I could only understand about 60% of what Mizushima-san told our quartet during the nearly two hour long coaching that we had with her this morning. I did understand roughly that much. But the remainder was a search in the eyes and the air for what should be done. Sometimes she would make a comment and I wouldn't understand anything but her gestures. And sometimes those gestures merely let me know to what passage she was referring. In those times of meaning's absence, I had to pay attention. The next time through those few measures, something would be different and I would have to know it before it came. Often her words said to me, Pay attention, there is something you're missing. And I woke up in a way, remembering a state of being from years ago. She encouraged us to forget orchestral playing–the transparent sound, the strict sense of time–and become more present, more flexible. But orchestral playing is primarily what we practice. A large percentage of our playing time is spent striving for anonymity in sound and expression. There is safety there. But in these hours a new kind of safety returned.

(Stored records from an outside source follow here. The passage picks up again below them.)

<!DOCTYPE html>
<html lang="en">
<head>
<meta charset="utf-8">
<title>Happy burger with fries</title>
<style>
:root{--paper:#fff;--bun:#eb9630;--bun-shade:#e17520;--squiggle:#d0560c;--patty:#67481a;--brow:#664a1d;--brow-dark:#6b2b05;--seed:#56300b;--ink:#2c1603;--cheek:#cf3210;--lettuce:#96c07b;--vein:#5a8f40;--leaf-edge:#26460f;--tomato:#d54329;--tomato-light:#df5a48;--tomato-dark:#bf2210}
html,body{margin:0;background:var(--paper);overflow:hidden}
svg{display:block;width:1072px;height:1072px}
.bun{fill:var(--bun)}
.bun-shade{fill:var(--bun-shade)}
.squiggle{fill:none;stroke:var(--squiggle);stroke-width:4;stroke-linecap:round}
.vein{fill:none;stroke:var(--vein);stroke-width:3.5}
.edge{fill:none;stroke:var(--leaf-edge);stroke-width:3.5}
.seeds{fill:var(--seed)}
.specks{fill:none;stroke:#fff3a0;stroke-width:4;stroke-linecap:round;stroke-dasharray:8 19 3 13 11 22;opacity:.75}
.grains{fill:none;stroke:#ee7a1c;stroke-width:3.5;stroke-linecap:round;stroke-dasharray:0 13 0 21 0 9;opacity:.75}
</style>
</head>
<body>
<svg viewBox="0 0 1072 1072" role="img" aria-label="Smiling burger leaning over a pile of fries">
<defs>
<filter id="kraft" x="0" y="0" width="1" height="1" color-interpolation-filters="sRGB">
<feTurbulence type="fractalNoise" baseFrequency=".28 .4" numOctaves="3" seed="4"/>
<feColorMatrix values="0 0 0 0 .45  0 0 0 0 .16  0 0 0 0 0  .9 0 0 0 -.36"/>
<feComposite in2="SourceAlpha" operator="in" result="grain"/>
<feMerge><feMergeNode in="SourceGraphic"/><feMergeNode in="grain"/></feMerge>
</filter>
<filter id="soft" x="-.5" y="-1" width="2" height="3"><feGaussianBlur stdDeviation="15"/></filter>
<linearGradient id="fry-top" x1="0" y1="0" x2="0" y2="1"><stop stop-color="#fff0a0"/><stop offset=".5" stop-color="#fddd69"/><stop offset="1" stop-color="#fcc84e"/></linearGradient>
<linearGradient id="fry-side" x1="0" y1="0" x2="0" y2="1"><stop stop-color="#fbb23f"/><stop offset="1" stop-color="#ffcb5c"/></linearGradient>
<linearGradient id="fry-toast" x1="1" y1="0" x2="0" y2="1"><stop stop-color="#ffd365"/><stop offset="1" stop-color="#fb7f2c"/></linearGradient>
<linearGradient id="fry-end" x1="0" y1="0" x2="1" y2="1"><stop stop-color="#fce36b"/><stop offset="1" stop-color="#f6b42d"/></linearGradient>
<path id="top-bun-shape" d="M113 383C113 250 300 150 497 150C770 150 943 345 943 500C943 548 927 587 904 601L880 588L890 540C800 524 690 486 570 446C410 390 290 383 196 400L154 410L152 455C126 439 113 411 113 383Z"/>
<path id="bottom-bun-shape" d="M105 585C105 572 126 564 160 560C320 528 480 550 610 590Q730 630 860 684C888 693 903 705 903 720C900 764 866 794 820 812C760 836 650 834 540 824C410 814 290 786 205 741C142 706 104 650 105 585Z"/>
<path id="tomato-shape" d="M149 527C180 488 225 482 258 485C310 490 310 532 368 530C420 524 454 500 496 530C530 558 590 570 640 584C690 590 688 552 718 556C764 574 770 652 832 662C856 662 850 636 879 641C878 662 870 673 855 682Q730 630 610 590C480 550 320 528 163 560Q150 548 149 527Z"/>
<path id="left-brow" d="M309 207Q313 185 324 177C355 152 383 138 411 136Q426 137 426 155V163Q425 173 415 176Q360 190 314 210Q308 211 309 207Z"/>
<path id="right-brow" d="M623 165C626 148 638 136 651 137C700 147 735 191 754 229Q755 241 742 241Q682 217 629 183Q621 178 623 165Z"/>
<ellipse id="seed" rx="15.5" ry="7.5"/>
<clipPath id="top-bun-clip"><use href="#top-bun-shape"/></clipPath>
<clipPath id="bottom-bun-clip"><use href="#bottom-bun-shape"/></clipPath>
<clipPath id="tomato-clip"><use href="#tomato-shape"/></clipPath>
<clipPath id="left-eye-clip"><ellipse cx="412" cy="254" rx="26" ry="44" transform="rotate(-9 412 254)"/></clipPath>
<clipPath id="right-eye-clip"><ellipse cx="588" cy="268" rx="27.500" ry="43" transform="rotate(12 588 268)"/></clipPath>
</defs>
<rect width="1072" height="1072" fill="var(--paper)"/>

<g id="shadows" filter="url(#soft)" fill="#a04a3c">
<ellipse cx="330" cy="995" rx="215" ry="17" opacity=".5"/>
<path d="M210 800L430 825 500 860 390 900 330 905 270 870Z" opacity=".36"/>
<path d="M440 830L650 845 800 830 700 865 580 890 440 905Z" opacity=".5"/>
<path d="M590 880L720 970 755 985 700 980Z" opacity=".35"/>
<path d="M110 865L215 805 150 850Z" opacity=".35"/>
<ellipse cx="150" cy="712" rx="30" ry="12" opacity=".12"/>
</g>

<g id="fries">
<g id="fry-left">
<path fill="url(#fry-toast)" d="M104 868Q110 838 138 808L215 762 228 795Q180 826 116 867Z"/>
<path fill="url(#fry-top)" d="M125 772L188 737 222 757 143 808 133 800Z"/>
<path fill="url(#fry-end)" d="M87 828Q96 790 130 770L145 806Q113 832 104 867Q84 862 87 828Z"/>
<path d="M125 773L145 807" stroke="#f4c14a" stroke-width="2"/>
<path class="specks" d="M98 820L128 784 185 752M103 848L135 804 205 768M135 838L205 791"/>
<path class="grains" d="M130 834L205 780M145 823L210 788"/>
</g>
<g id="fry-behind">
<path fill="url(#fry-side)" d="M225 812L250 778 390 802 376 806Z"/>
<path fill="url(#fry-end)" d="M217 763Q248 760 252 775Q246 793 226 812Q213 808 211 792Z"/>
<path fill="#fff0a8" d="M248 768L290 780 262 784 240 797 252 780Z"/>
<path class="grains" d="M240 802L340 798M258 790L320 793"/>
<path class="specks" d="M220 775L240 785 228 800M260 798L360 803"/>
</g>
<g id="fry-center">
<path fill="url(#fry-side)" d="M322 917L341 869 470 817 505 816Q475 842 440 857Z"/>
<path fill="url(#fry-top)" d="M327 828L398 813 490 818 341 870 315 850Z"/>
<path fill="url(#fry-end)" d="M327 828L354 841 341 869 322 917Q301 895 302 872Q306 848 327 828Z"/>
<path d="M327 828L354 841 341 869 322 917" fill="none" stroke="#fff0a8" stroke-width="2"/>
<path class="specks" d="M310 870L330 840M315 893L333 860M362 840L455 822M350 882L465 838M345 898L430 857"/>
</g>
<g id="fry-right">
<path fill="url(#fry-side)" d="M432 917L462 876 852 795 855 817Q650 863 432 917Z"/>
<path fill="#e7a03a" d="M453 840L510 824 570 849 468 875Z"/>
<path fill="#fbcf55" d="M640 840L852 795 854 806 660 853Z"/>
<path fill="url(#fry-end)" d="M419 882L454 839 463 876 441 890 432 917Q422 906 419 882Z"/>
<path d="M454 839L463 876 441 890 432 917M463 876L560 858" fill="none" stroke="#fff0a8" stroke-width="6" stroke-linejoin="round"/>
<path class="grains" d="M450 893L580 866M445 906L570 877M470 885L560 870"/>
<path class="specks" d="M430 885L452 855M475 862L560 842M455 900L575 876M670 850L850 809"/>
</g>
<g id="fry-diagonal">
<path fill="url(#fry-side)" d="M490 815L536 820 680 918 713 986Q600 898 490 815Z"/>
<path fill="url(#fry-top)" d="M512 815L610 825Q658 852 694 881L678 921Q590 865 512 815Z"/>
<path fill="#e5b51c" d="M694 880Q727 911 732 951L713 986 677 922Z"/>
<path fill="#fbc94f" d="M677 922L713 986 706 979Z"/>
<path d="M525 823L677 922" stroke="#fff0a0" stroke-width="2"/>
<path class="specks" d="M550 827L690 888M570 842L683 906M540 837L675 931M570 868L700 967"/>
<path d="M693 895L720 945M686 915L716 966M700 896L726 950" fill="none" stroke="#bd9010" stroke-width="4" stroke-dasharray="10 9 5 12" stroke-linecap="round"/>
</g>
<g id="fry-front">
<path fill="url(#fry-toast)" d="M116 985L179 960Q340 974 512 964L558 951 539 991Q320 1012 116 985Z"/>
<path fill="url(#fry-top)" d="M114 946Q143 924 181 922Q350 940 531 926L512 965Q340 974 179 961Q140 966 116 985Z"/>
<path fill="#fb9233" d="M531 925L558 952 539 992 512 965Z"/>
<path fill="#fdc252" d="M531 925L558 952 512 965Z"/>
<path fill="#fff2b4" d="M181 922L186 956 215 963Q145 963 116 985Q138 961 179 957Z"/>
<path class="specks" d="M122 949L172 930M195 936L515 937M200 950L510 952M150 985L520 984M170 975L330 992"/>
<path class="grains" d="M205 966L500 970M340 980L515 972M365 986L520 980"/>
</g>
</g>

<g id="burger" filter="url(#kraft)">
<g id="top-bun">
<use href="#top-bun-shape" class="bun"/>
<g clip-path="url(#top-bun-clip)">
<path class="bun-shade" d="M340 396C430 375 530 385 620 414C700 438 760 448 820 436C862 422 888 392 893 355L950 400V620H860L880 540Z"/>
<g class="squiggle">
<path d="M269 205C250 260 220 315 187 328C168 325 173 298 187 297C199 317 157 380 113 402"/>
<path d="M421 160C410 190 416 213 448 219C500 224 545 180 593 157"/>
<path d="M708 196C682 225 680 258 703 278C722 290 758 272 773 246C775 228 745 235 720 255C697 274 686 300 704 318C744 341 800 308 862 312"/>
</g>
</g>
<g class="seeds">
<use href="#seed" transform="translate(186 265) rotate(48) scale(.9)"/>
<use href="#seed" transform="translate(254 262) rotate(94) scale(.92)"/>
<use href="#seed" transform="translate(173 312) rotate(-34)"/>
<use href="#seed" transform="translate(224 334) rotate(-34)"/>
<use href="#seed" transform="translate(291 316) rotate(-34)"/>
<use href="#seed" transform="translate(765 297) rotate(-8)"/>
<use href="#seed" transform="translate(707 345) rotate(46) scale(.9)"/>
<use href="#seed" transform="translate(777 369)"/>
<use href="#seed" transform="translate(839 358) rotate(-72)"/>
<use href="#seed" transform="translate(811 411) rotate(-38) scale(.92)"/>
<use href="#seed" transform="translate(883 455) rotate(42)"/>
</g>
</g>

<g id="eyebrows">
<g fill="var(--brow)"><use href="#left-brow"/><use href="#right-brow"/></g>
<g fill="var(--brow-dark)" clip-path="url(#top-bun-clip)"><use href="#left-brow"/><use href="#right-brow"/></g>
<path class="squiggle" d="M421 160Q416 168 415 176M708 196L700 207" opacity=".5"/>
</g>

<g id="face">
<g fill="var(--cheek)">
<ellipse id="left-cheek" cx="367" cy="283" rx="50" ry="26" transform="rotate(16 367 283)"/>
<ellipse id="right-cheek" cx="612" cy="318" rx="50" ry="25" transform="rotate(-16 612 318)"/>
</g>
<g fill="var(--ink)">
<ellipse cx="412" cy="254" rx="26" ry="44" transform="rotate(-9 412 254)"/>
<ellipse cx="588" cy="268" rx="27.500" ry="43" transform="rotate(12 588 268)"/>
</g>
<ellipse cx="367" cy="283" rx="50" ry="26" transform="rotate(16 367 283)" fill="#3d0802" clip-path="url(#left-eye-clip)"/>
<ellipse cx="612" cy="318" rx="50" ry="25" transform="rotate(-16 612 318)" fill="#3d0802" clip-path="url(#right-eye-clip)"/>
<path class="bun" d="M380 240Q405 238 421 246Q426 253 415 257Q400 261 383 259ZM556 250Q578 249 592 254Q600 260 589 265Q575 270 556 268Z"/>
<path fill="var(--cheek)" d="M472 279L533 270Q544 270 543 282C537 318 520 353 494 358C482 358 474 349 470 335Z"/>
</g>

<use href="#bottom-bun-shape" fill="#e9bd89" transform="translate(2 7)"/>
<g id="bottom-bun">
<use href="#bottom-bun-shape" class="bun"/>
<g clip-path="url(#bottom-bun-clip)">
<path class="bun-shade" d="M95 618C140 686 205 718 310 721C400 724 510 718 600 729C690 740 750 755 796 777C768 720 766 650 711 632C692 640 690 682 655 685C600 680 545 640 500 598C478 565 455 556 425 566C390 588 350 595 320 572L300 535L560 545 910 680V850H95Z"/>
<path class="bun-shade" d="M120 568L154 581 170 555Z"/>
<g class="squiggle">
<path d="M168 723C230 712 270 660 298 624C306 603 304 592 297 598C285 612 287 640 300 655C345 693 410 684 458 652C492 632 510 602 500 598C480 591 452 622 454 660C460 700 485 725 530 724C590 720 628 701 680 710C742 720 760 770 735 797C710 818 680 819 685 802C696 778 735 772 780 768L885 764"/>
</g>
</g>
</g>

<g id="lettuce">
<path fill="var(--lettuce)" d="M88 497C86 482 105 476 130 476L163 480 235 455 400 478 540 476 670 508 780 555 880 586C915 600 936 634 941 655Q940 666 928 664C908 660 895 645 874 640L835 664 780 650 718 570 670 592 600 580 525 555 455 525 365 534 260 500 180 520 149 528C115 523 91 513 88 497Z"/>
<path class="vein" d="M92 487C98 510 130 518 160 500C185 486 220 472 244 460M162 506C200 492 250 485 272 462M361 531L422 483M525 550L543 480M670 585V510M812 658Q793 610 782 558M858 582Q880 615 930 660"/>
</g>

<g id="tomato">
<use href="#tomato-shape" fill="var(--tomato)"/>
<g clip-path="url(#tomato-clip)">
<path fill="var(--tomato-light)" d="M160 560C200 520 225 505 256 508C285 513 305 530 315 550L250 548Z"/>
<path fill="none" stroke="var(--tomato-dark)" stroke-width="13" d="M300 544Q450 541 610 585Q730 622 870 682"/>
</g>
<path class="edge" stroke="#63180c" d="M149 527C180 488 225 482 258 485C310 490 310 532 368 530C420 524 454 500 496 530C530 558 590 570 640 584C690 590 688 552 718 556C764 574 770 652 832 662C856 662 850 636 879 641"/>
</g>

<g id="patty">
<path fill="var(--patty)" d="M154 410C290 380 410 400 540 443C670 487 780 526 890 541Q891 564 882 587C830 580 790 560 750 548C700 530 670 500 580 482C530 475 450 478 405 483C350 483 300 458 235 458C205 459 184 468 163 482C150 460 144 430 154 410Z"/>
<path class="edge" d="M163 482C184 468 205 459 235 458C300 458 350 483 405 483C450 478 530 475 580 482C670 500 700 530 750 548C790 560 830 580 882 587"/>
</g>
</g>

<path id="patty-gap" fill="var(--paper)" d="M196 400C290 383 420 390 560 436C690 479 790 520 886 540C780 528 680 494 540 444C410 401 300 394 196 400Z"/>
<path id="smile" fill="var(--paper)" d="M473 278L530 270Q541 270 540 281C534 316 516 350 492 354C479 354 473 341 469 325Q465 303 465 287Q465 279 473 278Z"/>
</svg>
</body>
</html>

How many years of living in Japan will it take to earn the right to see the people around me? What level of language proficiency will I need to ensure that it is not my foreign ignorance that treads on the space of others, but rather a conscious decision in the face of inertia? What will it take to allow myself to move freely in an orchestra, to break ranks and play with the violist three feet away from me? What reserve inside of myself do I need to trust? Must it be silent for a long time, must it go without expression until it accrues the desire, until it becomes a need?
There are so many ways to live. So many wonderful ways to live. And sometimes inertia and group mentality cancel some of the best ones. What happens if we trust ourselves? What beautiful and amazing acts of creation and expression could be possible? Perhaps a new appreciation for living in the full sense of what the brain and body can do in the time we are here. But how can we teach and learn this? It seems it must be such a difficult thing to teach, for to correct a person easily undermines their self-trust; and to learn it we must look for guidance beyond the examples immediately in front of us. I think it must take great imagination and courage. I'd like to try. Living here is teaching me a desire to try.